• Your child’s grades drop suddenly.
• You suspect that your child is having difficulty understanding her/his schoolwork.
• Your child is upset about something that happened in school — with peers, or with the teacher.
• Your child does not seem to have any homework.
• Something changes at home that may affect the student’s learning (for example new baby, parental illness or upcoming move).
Find the right time to talk to the teacher. If you are at school, you may run in to teachers and be tempted to ask about how your child is doing.
At school, ask the teacher if it is a good time to talk or when is most convenient for him/her. Just before or after school may not be the best times.
If you run into a teacher around town, simply exchange pleasantries. This is not the time for a parent-teacher meeting.

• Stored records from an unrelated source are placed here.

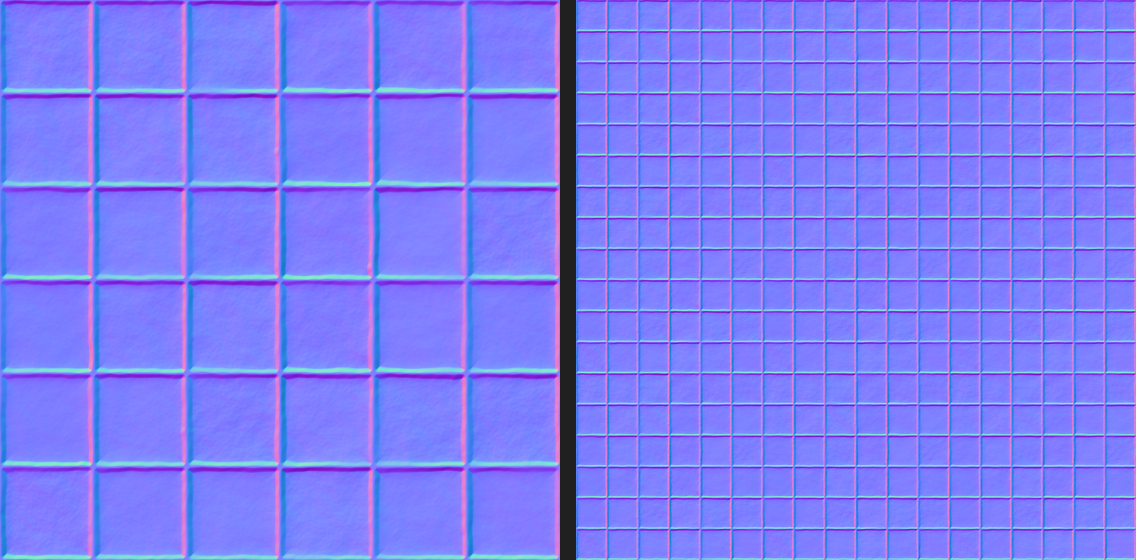
Left: one tile. Right: repeated 3 by 3.
Reproduce this texture map procedurally as a Shadertoy shader.

```glsl
#define TILES 6.0          // repeats across and down
#define GROUT 0.009        // half width of the flat joint, in tiles
#define BEVEL 0.046        // width of the steep edge, in tiles
#define SHOULDER 0.050     // falloff of the soft edge, in tiles
#define CORNER 0.050       // corner radius, in tiles
#define RELIEF 0.054       // tile height above the joint
#define WOBBLE 0.011       // unevenness of the edges
#define CHIP 0.014         // depth of edge chips
#define TILT 0.060         // random lean of each tile
#define GRAIN 0.0011       // fine surface roughness
#define DENTS 0.0042       // surface unevenness
#define SWELL 0.014        // broad waves across the tiles

vec2 hash2(vec2 cell, float seed) {
    uvec3 v = uvec3(ivec3(cell, seed)) * 1664525u + 10139u;
    v.x += v.y * v.z; v.y += v.z * v.x; v.z += v.x * v.y;
    v ^= v >> 16u;
    v.x += v.y * v.z; v.y += v.z * v.x;
    return vec2(v.xy & 65535u) / 65535.0;
}

float cornerGradient(vec2 cell, vec2 offset, float period, float seed) {
    float angle = 6.28319 * hash2(mod(cell, period), seed).x;
    return dot(vec2(cos(angle), sin(angle)), offset);
}

// Gradient noise over tile coordinates; wraps for whole frequencies
float wrappedNoise(vec2 p, float frequency, float seed) {
    p *= frequency;
    float period = TILES * frequency;
    vec2 i = floor(p), f = fract(p);
    vec2 u = f * f * f * (f * (f * 6.0 - 15.0) + 10.0);
    vec2 e = vec2(1.0, 0.0);
    float low = mix(cornerGradient(i, f, period, seed),
                    cornerGradient(i + e, f - e, period, seed), u.x);
    float high = mix(cornerGradient(i + e.yx, f - e.yx, period, seed),
                     cornerGradient(i + 1.0, f - 1.0, period, seed), u.x);
    return mix(low, high, u.y);
}

// Distance inward from the border of a rounded unit square
float insetDistance(vec2 centered) {
    vec2 k = abs(centered) - (0.5 - CORNER);
    return CORNER - length(max(k, 0.0)) - min(max(k.x, k.y), 0.0);
}

float tileHeight(vec2 p) {
    // Slightly crooked joints
    vec2 warped = p + WOBBLE * vec2(wrappedNoise(p, 3.0, 1.0), wrappedNoise(p, 3.0, 2.0));
    vec2 id = mod(floor(warped), TILES);
    vec2 centered = fract(warped) - 0.5;

    // Ragged edges with a few shallow chips
    float inset = insetDistance(centered);
    float chips = smoothstep(0.36, 0.70, wrappedNoise(p, 4.0, 3.0));
    inset += 0.6 * WOBBLE * wrappedNoise(p, 9.0, 4.0) - CHIP * chips;

    // Steep bevel and soft shoulder, gentler on the left and uneven along the edge
    float leftSide = smoothstep(0.30, 0.48, -centered.x);
    float softness = 1.0 + 0.45 * leftSide + 0.5 * wrappedNoise(p, 2.0, 10.0);
    float rise = max(inset - GROUT, 0.0);
    float bevel = smoothstep(0.0, BEVEL * softness, rise);
    float shoulder = 1.0 - exp(-rise / (SHOULDER * softness));
    float profile = mix(bevel, shoulder, 0.48);

    // Each tile leans and is rough to its own degree
    float lean = TILT * dot(hash2(id, 5.0) - 0.5, centered);
    float roughness = mix(0.6, 1.25, hash2(id, 6.0).x);
    float surface = SWELL * wrappedNoise(p, 2.0, 11.0)
                  + DENTS * wrappedNoise(p, 6.0, 7.0)
                  + 0.4 * DENTS * wrappedNoise(p, 13.0, 8.0)
                  + GRAIN * wrappedNoise(p, 28.0, 9.0);
    return RELIEF * profile + bevel * (lean + roughness * surface);
}

void mainImage(out vec4 fragColor, in vec2 fragCoord) {
    vec2 p = TILES * fragCoord / iResolution.xy;

    // Slope by central differences, wide enough to soften the creases
    float halfStep = max(0.009, 0.5 * TILES / iResolution.y);
    vec2 e = vec2(halfStep, 0.0);
    vec2 slope = vec2(tileHeight(p + e) - tileHeight(p - e),
                      tileHeight(p + e.yx) - tileHeight(p - e.yx)) / (2.0 * halfStep);

    // Encode the normal with green pointing down
    vec3 normal = normalize(vec3(-slope.x, slope.y, 1.0));
    fragColor = vec4(0.5 + 0.5 * normal, 1.0);
}
```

Be positive and courteous
Many teachers are overworked and underappreciated. Speaking in positive ways opens up the lines of communication so you can work together to help your child succeed in school.
Open up communication with phrases such as “Can we talk about…?” Avoid criticising and blaming the teacher with comments such as “You should have…” or “You must be mistaken.”
Make respectful requests, such as “Could you send home the information about…?” Avoid giving orders to the teacher by saying, “You have to….” or “You need to….”
Use kind words rather than fighting phrases. For example, “Please, could you…” and “Thank you for all you did,” go a long way in building a good relationship.
Accept differences Sometimes you may really ‘click’ with a teacher and other times it may seem a struggle to keep the lines of communication open.
Listen to the teacher to get a sense of who s/he is. Hear what the teacher has to say about his/her expectations, classroom, and your student.
Don’t argue with or criticise the teacher in front of your child.
Try to work things out with the teacher before going to the principal.
If you have conflicts with the teacher, remain calm. Listen, be positive, and talk things out.
Be a partner
Thirty years of research shows that children do better in school when their parents are involved. Some of the most important things you can do are to —
• Help with homework as needed and appropriate.
• Help your child learn the skills needed to manage time and stay on task.
• Ask teachers for clarification on instructions and assignments as needed.
• Talk about school matters with your child at home.
• Ask teachers what you can do to help your child at home.
At the same time, as your children get older, teachers expect them to be able to take on more responsibility and to function independently. Your child likely will want more and more autonomy as well. Help them build these skills while also continuing to be supportive.
Keep lines of communication open
Send a note of appreciation to the teacher when something goes well in her/his class, and mention this to the principal.
Give the teacher your phone number.
Ask what you can do to help with classroom activities, presentations or fairs, field trips, or
anything you can do at home.